Clear character action/reaction and dialogue make up 99% of a good script; a character’s musings are nearly impossible to convey on the big screen. A novelist, on the other hand, can linger in character thought for pages—even chapters—on end. Bottom line: The screenwriter works on a girdled canvas. One book, The Complete Idiot’s Guide to Screenwriting points out an exception: books about mental patients often make compelling movies, because the characters’ thoughts can be shown in all their dishabille through a telling blend of mercurial action and overzealous speech (e.g. One Flew over the Cuckoo’s Nest, written by Ken Kesey and translated into a fabulous flick that earned five Academy Awards).
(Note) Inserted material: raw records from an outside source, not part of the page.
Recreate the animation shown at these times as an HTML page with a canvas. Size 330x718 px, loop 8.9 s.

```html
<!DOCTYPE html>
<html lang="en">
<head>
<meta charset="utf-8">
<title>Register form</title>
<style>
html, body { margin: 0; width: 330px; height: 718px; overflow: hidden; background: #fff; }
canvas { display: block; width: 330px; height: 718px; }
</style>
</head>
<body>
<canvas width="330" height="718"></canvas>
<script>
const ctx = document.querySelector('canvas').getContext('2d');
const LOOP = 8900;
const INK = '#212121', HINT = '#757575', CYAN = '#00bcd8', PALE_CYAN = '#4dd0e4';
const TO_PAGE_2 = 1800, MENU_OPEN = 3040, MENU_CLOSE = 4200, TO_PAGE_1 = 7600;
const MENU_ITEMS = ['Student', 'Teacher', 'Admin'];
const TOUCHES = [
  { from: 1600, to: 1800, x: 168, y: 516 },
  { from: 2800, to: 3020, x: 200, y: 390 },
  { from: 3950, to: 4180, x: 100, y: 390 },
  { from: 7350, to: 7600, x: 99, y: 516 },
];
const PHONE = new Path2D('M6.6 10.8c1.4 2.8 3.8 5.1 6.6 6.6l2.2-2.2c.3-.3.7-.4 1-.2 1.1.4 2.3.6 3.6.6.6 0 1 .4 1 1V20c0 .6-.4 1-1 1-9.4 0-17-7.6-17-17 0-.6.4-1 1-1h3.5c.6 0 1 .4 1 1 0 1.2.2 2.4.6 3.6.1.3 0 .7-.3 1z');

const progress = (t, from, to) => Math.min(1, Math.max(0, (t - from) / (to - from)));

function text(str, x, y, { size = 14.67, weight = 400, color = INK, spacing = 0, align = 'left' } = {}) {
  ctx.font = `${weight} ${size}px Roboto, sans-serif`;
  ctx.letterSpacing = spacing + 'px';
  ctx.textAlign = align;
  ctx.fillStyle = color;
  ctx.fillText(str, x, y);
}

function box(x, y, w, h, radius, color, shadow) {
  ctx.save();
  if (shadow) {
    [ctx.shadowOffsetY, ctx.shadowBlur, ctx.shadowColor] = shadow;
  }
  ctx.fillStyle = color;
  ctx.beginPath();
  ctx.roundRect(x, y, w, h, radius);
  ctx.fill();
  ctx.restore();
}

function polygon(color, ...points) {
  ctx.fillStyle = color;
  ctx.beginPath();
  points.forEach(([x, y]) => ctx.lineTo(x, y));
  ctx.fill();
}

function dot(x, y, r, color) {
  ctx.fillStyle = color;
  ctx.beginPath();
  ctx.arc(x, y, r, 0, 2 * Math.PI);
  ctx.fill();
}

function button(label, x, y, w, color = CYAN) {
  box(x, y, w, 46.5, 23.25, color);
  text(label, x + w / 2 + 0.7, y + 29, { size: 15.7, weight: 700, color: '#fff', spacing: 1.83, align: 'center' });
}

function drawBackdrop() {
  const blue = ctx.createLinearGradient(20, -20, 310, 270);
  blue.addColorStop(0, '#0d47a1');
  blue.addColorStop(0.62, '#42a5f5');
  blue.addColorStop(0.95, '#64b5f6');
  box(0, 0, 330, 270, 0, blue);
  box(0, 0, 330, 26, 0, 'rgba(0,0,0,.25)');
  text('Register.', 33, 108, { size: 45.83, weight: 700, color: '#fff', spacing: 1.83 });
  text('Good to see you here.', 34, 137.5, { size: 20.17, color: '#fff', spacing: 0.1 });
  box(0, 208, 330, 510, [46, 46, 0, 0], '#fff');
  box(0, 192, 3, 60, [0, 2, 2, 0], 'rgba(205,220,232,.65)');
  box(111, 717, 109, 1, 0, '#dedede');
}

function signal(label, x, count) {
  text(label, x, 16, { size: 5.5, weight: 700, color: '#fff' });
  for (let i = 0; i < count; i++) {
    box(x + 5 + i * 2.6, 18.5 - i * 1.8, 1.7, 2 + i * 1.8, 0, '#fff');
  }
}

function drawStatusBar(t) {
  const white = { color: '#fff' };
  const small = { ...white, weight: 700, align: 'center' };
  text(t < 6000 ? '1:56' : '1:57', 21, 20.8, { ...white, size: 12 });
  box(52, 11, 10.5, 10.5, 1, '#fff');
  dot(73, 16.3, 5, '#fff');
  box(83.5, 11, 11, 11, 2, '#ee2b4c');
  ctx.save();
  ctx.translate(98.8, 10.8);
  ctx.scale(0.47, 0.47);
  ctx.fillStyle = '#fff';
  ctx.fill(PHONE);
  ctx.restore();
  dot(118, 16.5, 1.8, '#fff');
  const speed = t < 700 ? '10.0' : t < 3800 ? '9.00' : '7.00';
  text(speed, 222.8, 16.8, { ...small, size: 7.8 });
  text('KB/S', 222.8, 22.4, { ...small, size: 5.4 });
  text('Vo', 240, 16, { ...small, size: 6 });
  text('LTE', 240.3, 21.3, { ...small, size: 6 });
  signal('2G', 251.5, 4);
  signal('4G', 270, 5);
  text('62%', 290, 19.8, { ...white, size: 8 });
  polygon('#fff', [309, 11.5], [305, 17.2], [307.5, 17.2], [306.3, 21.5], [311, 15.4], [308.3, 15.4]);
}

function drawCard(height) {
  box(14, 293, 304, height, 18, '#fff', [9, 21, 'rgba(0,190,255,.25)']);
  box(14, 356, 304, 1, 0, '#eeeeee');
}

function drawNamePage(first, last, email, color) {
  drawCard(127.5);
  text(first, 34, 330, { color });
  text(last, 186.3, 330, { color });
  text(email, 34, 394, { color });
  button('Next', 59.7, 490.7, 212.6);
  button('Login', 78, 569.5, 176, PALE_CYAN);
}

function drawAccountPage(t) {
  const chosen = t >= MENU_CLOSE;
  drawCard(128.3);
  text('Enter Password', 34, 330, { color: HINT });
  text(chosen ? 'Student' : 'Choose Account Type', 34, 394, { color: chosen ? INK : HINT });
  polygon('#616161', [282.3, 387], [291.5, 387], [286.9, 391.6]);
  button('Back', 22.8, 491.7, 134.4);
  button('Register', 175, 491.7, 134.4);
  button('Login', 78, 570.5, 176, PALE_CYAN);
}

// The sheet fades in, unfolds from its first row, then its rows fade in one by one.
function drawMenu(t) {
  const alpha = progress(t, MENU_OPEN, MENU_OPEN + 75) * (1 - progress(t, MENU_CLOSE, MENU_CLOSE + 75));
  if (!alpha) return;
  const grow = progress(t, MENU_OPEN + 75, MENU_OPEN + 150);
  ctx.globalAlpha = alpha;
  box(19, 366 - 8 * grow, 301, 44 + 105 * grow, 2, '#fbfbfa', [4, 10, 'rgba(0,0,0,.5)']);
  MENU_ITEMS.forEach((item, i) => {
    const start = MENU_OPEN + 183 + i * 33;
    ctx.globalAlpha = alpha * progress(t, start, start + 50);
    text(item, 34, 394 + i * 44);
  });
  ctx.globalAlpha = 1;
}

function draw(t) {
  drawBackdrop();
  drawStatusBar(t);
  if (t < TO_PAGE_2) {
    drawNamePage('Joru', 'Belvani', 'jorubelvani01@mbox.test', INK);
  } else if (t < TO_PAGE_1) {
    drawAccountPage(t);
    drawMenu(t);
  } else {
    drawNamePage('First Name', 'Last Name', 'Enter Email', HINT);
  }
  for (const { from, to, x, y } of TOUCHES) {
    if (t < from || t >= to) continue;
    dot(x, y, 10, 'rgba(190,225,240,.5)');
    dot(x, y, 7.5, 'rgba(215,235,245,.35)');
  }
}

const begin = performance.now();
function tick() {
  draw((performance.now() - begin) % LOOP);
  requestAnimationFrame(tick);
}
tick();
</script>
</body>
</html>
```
A successful screenplay works for many reasons, and one of them is that the writer is forced to show (not tell) almost everything. Over the next few weeks, I’m going to pull some dialogue from some of Hollywood’s championed children. Let’s see what we can learn from them. [Read more…]